[Records from a data collection]
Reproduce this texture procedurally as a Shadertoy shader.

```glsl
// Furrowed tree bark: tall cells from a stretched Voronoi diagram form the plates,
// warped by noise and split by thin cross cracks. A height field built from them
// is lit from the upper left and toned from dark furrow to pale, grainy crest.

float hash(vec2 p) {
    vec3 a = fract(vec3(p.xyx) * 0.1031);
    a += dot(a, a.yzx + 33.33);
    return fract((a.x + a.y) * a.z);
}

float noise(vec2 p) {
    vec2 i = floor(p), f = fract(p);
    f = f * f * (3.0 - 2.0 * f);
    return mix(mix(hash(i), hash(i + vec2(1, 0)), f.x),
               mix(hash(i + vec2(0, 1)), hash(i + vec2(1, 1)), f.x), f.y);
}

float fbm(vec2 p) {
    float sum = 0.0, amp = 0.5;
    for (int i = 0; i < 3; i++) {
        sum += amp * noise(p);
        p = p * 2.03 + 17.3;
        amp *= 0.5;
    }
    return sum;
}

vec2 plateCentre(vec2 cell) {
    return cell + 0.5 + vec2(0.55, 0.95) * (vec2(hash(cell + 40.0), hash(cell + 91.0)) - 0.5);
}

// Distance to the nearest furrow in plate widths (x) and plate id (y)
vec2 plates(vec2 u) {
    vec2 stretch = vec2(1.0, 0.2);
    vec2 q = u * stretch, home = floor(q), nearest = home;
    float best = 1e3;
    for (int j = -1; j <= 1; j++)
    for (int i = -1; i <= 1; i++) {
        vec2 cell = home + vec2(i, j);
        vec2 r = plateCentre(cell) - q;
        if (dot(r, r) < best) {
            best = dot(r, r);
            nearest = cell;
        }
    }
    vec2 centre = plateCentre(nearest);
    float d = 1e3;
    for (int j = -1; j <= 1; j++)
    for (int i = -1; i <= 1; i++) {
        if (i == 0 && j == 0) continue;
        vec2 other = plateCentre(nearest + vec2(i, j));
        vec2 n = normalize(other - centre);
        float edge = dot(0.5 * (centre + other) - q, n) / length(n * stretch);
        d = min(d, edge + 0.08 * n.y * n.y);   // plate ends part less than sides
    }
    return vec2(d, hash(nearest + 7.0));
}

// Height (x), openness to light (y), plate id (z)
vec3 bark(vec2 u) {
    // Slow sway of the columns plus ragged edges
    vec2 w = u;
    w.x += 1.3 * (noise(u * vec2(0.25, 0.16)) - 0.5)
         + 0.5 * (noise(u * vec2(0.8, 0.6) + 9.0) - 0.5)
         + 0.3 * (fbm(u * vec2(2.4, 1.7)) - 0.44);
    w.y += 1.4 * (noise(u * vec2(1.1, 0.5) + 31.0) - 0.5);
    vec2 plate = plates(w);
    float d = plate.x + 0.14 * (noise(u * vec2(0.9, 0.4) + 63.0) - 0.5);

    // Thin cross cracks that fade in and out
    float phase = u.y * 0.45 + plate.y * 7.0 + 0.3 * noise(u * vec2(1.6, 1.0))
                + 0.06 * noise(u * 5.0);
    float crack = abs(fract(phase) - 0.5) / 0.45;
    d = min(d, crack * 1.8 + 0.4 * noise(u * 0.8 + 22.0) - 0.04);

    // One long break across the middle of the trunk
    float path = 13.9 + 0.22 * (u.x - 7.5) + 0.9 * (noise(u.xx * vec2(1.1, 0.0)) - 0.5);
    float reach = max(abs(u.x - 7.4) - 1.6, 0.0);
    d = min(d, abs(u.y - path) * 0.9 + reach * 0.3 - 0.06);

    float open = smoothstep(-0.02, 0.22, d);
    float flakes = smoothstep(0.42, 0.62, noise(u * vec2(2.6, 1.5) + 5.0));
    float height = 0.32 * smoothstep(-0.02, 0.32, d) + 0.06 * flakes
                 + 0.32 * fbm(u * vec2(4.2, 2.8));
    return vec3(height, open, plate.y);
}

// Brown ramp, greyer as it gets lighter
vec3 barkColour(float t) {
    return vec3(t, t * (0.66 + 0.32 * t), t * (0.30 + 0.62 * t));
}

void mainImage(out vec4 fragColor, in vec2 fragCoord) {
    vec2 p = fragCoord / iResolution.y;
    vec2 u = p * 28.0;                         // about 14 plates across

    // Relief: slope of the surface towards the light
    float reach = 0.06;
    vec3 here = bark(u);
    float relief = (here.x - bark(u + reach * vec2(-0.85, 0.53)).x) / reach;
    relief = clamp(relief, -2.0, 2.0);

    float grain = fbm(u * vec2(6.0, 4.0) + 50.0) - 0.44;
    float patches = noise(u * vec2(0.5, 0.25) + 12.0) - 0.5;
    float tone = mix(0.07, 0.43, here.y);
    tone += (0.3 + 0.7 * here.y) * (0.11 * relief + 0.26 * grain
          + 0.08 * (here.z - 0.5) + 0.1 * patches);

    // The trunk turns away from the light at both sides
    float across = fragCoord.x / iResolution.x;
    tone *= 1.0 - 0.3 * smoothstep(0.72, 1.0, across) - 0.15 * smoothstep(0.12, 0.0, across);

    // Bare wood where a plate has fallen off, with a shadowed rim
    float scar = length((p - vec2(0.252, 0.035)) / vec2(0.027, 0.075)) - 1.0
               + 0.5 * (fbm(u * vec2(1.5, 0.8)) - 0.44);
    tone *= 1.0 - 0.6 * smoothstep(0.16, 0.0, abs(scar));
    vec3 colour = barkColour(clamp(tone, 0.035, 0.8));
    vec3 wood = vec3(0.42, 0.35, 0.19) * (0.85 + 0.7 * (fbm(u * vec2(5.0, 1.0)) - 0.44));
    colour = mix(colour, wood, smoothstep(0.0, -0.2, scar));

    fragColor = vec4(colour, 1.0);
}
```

- [What is being asked]: All lines of the data are to be repeated exactly as they stand.

- [The completed task]:
Reproduce this texture procedurally as a Shadertoy shader.

```glsl
// Furrowed tree bark: tall cells from a stretched Voronoi diagram form the plates,
// warped by noise and split by thin cross cracks. A height field built from them
// is lit from the upper left and toned from dark furrow to pale, grainy crest.

float hash(vec2 p) {
    vec3 a = fract(vec3(p.xyx) * 0.1031);
    a += dot(a, a.yzx + 33.33);
    return fract((a.x + a.y) * a.z);
}

float noise(vec2 p) {
    vec2 i = floor(p), f = fract(p);
    f = f * f * (3.0 - 2.0 * f);
    return mix(mix(hash(i), hash(i + vec2(1, 0)), f.x),
               mix(hash(i + vec2(0, 1)), hash(i + vec2(1, 1)), f.x), f.y);
}

float fbm(vec2 p) {
    float sum = 0.0, amp = 0.5;
    for (int i = 0; i < 3; i++) {
        sum += amp * noise(p);
        p = p * 2.03 + 17.3;
        amp *= 0.5;
    }
    return sum;
}

vec2 plateCentre(vec2 cell) {
    return cell + 0.5 + vec2(0.55, 0.95) * (vec2(hash(cell + 40.0), hash(cell + 91.0)) - 0.5);
}

// Distance to the nearest furrow in plate widths (x) and plate id (y)
vec2 plates(vec2 u) {
    vec2 stretch = vec2(1.0, 0.2);
    vec2 q = u * stretch, home = floor(q), nearest = home;
    float best = 1e3;
    for (int j = -1; j <= 1; j++)
    for (int i = -1; i <= 1; i++) {
        vec2 cell = home + vec2(i, j);
        vec2 r = plateCentre(cell) - q;
        if (dot(r, r) < best) {
            best = dot(r, r);
            nearest = cell;
        }
    }
    vec2 centre = plateCentre(nearest);
    float d = 1e3;
    for (int j = -1; j <= 1; j++)
    for (int i = -1; i <= 1; i++) {
        if (i == 0 && j == 0) continue;
        vec2 other = plateCentre(nearest + vec2(i, j));
        vec2 n = normalize(other - centre);
        float edge = dot(0.5 * (centre + other) - q, n) / length(n * stretch);
        d = min(d, edge + 0.08 * n.y * n.y);   // plate ends part less than sides
    }
    return vec2(d, hash(nearest + 7.0));
}

// Height (x), openness to light (y), plate id (z)
vec3 bark(vec2 u) {
    // Slow sway of the columns plus ragged edges
    vec2 w = u;
    w.x += 1.3 * (noise(u * vec2(0.25, 0.16)) - 0.5)
         + 0.5 * (noise(u * vec2(0.8, 0.6) + 9.0) - 0.5)
         + 0.3 * (fbm(u * vec2(2.4, 1.7)) - 0.44);
    w.y += 1.4 * (noise(u * vec2(1.1, 0.5) + 31.0) - 0.5);
    vec2 plate = plates(w);
    float d = plate.x + 0.14 * (noise(u * vec2(0.9, 0.4) + 63.0) - 0.5);

    // Thin cross cracks that fade in and out
    float phase = u.y * 0.45 + plate.y * 7.0 + 0.3 * noise(u * vec2(1.6, 1.0))
                + 0.06 * noise(u * 5.0);
    float crack = abs(fract(phase) - 0.5) / 0.45;
    d = min(d, crack * 1.8 + 0.4 * noise(u * 0.8 + 22.0) - 0.04);

    // One long break across the middle of the trunk
    float path = 13.9 + 0.22 * (u.x - 7.5) + 0.9 * (noise(u.xx * vec2(1.1, 0.0)) - 0.5);
    float reach = max(abs(u.x - 7.4) - 1.6, 0.0);
    d = min(d, abs(u.y - path) * 0.9 + reach * 0.3 - 0.06);

    float open = smoothstep(-0.02, 0.22, d);
    float flakes = smoothstep(0.42, 0.62, noise(u * vec2(2.6, 1.5) + 5.0));
    float height = 0.32 * smoothstep(-0.02, 0.32, d) + 0.06 * flakes
                 + 0.32 * fbm(u * vec2(4.2, 2.8));
    return vec3(height, open, plate.y);
}

// Brown ramp, greyer as it gets lighter
vec3 barkColour(float t) {
    return vec3(t, t * (0.66 + 0.32 * t), t * (0.30 + 0.62 * t));
}

void mainImage(out vec4 fragColor, in vec2 fragCoord) {
    vec2 p = fragCoord / iResolution.y;
    vec2 u = p * 28.0;                         // about 14 plates across

    // Relief: slope of the surface towards the light
    float reach = 0.06;
    vec3 here = bark(u);
    float relief = (here.x - bark(u + reach * vec2(-0.85, 0.53)).x) / reach;
    relief = clamp(relief, -2.0, 2.0);

    float grain = fbm(u * vec2(6.0, 4.0) + 50.0) - 0.44;
    float patches = noise(u * vec2(0.5, 0.25) + 12.0) - 0.5;
    float tone = mix(0.07, 0.43, here.y);
    tone += (0.3 + 0.7 * here.y) * (0.11 * relief + 0.26 * grain
          + 0.08 * (here.z - 0.5) + 0.1 * patches);

    // The trunk turns away from the light at both sides
    float across = fragCoord.x / iResolution.x;
    tone *= 1.0 - 0.3 * smoothstep(0.72, 1.0, across) - 0.15 * smoothstep(0.12, 0.0, across);

    // Bare wood where a plate has fallen off, with a shadowed rim
    float scar = length((p - vec2(0.252, 0.035)) / vec2(0.027, 0.075)) - 1.0
               + 0.5 * (fbm(u * vec2(1.5, 0.8)) - 0.44);
    tone *= 1.0 - 0.6 * smoothstep(0.16, 0.0, abs(scar));
    vec3 colour = barkColour(clamp(tone, 0.035, 0.8));
    vec3 wood = vec3(0.42, 0.35, 0.19) * (0.85 + 0.7 * (fbm(u * vec2(5.0, 1.0)) - 0.44));
    colour = mix(colour, wood, smoothstep(0.0, -0.2, scar));

    fragColor = vec4(colour, 1.0);
}
```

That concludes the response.